Station # 5 on the Ness Ziona Flag trail, a route that describes historical points in the history of Ness Ziona.
Raising the Israeli flag for the first time after which the route is named, plays an important role in Ness Ziona’s legacy, the flag appears in the city’s emblem, and even the city’s house numbers contain this motif Click for sign's details
The following image enlarges the text on the sign Click for a larger image
The following picture was taken up the hill Click for a larger image Translation of the text on the sign
The Flag trail
The hill, which is located near where the first houses of the colony were built, served as a point of attraction for the youth of the community and as a gathering place for residents for social events. It was known for its peace and the special atmosphere that enveloped it and was therefore nicknamed "Love Hill."
The name was given by poet Haim Nachman Bialik while visiting the colony on one of the Sabbath evenings.
He saw the young people coming out one after the other from the place where the residents gathered for the "Kabalat Shabbat" party and was surprised about it. When he learned where they were going, he said it was "Love Hill" for them.
The hill’s land was part of a plot of land purchased in 1905 by the people of the colony Haim Tepper, Jerushovsky and Joseph Feldman with the help of the Geula Company.
Despite the expansion of construction around the hill, it has remained a natural reserve. At its top, trees and shrubs were planted and wild flowers bloomed on its slopes. At the top of the hill was the "Colony Bell, whose rims are intended to regulate the life of the Colony: it invited residents to gatherings, marked the Sabbath, holidays, and also served as a warning in times of danger and emergencies.
In 1920, steps were built up the hill that facilitated the climb to its summit. The project was donated by donor Eliyahu Kaduri (founder of Kaduri Agricultural School) and initiated by the builder and public figure Haim Topper.

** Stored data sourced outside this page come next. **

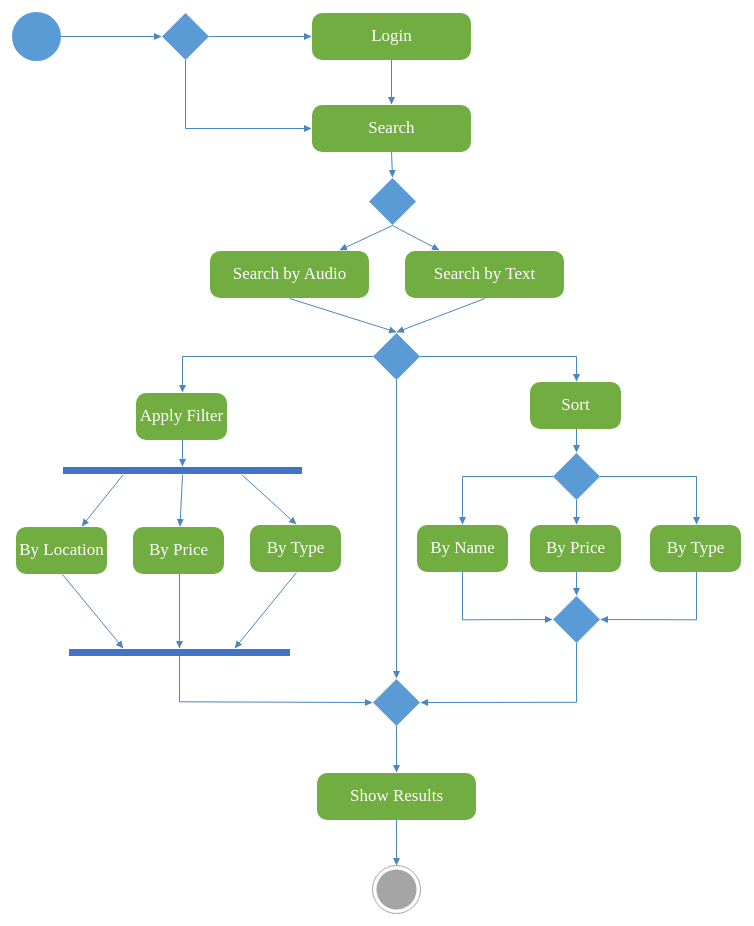
<!DOCTYPE html>
<html lang="en">
<head>
<meta charset="utf-8">
<title>Search activity diagram</title>
<style>
:root {
  --paper: #ffffff;
  --action: #72ad42;
  --action-text: #ffffff;
  --node: #5b9bd5;
  --line: #4a86bf;
  --bar: #4273c5;
  --end: #a5a5a5;
}
* { box-sizing: border-box; }
html, body { margin: 0; overflow: hidden; background: var(--paper); }
.diagram { position: relative; width: 754px; height: 926px; overflow: hidden; background: var(--paper); }
.connectors { position: absolute; left: 0; top: 0; display: block; }
.flows { fill: none; stroke: var(--line); stroke-width: 1; }
.flows path { marker-end: url(#arrow); }
.arrowhead { fill: var(--line); }
.decisions { fill: var(--node); }
.bars { fill: var(--bar); }
.start { fill: var(--node); }
.end-ring { fill: var(--paper); stroke: var(--end); }
.end-core { fill: var(--end); }
.action {
  position: absolute; left: var(--x); top: var(--y);
  display: flex; align-items: center; justify-content: center;
  width: 91px; height: 47px; padding-bottom: 2px;
  border-radius: 10px; background: var(--action); color: var(--action-text);
  font: 17px/20px "Liberation Serif", "Times New Roman", serif; white-space: nowrap;
}
.wide { width: 159px; }
</style>
</head>
<body>
<main class="diagram">
  <svg class="connectors" width="754" height="926" viewBox="0 0 754 926" role="img" aria-label="Flow from start through search, filter and sort to the results">
    <defs>
      <marker id="arrow" markerUnits="userSpaceOnUse" markerWidth="8" markerHeight="8" refX="7" refY="4" orient="auto">
        <path class="arrowhead" d="M0 0.5L7.5 4L0 7.5Z" stroke="none"/>
      </marker>
      <polygon id="decision" points="0,-23.5 23.5,0 0,23.5 -23.5,0"/>
    </defs>
    <g class="flows">
      <path d="M61 36.5H161"/>
      <path d="M209 36.5H311"/>
      <path d="M185.5 60V128.5H311"/>
      <path d="M391.5 60V104"/>
      <path d="M391.5 152L392.5 177"/>
      <path d="M392.5 225.5L340 250"/>
      <path d="M392.5 225.5L439 250"/>
      <path d="M289.5 298.5L396 332"/>
      <path d="M485 298.5L397 332"/>
      <path d="M373 356.5H182.5V392"/>
      <path d="M420 356.5H576.5V381"/>
      <path d="M396.5 380V678"/>
      <path d="M182.5 440V466"/>
      <path d="M123 475L82 526"/>
      <path d="M182.5 475L180 526"/>
      <path d="M242 475L296 524"/>
      <path d="M62.5 574.5L123 648"/>
      <path d="M179.5 574V648"/>
      <path d="M296.5 572.5L235 648"/>
      <path d="M179.5 656V701.8L372 702.5"/>
      <path d="M576.5 429V452"/>
      <path d="M553 476.5H462.5V524"/>
      <path d="M576.5 500V524"/>
      <path d="M600 476.5H696.5V524"/>
      <path d="M462.5 572V619.8L552 619.5"/>
      <path d="M576.5 572V595"/>
      <path d="M696.5 572V619.8L601 619.5"/>
      <path d="M576.5 643V702.3L421 702.5"/>
      <path d="M396.5 726V772"/>
      <path d="M396.5 820V865"/>
    </g>
    <g class="decisions">
      <use href="#decision" x="185.5" y="36.5"/>
      <use href="#decision" x="392.5" y="201.5"/>
      <use href="#decision" x="396.5" y="356.5"/>
      <use href="#decision" x="576.5" y="476.5"/>
      <use href="#decision" x="576.5" y="619.5"/>
      <use href="#decision" x="396.5" y="702.5"/>
    </g>
    <g class="bars">
      <rect x="63" y="467" width="239" height="7"/>
      <rect x="69" y="649" width="221" height="7"/>
    </g>
    <circle class="start" cx="36.5" cy="36.5" r="24.5"/>
    <circle class="end-ring" cx="396.5" cy="889.5" r="24"/>
    <circle class="end-core" cx="396.5" cy="889.5" r="20"/>
  </svg>

  <div class="action wide" style="--x:312px;--y:13px">Login</div>
  <div class="action wide" style="--x:312px;--y:105px">Search</div>
  <div class="action wide" style="--x:210px;--y:251px">Search by Audio</div>
  <div class="action wide" style="--x:405px;--y:251px">Search by Text</div>

  <div class="action" style="--x:136px;--y:393px">Apply Filter</div>
  <div class="action" style="--x:16px;--y:527px">By Location</div>
  <div class="action" style="--x:133px;--y:527px">By Price</div>
  <div class="action" style="--x:250px;--y:525px">By Type</div>

  <div class="action" style="--x:530px;--y:382px">Sort</div>
  <div class="action" style="--x:417px;--y:525px">By Name</div>
  <div class="action" style="--x:530px;--y:525px">By Price</div>
  <div class="action" style="--x:650px;--y:525px">By Type</div>

  <div class="action wide" style="--x:317px;--y:773px">Show Results</div>
</main>
</body>
</html>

During emergencies, the hill became the western line of defense of the colony and then was renamed the "hill of defense", ditches were dug there and governing positions were erected. Under the staircase, a stash was excavated to deposit the weapons used by the colony’s defenders.
The water pool at the top of the hill was built in 1922. The pipes that ran down the slope provided drinking water to the residents at its foot. A signaling device was used on the roof of the pool, which was used by hill protectors to maintain contact with local communities and military command.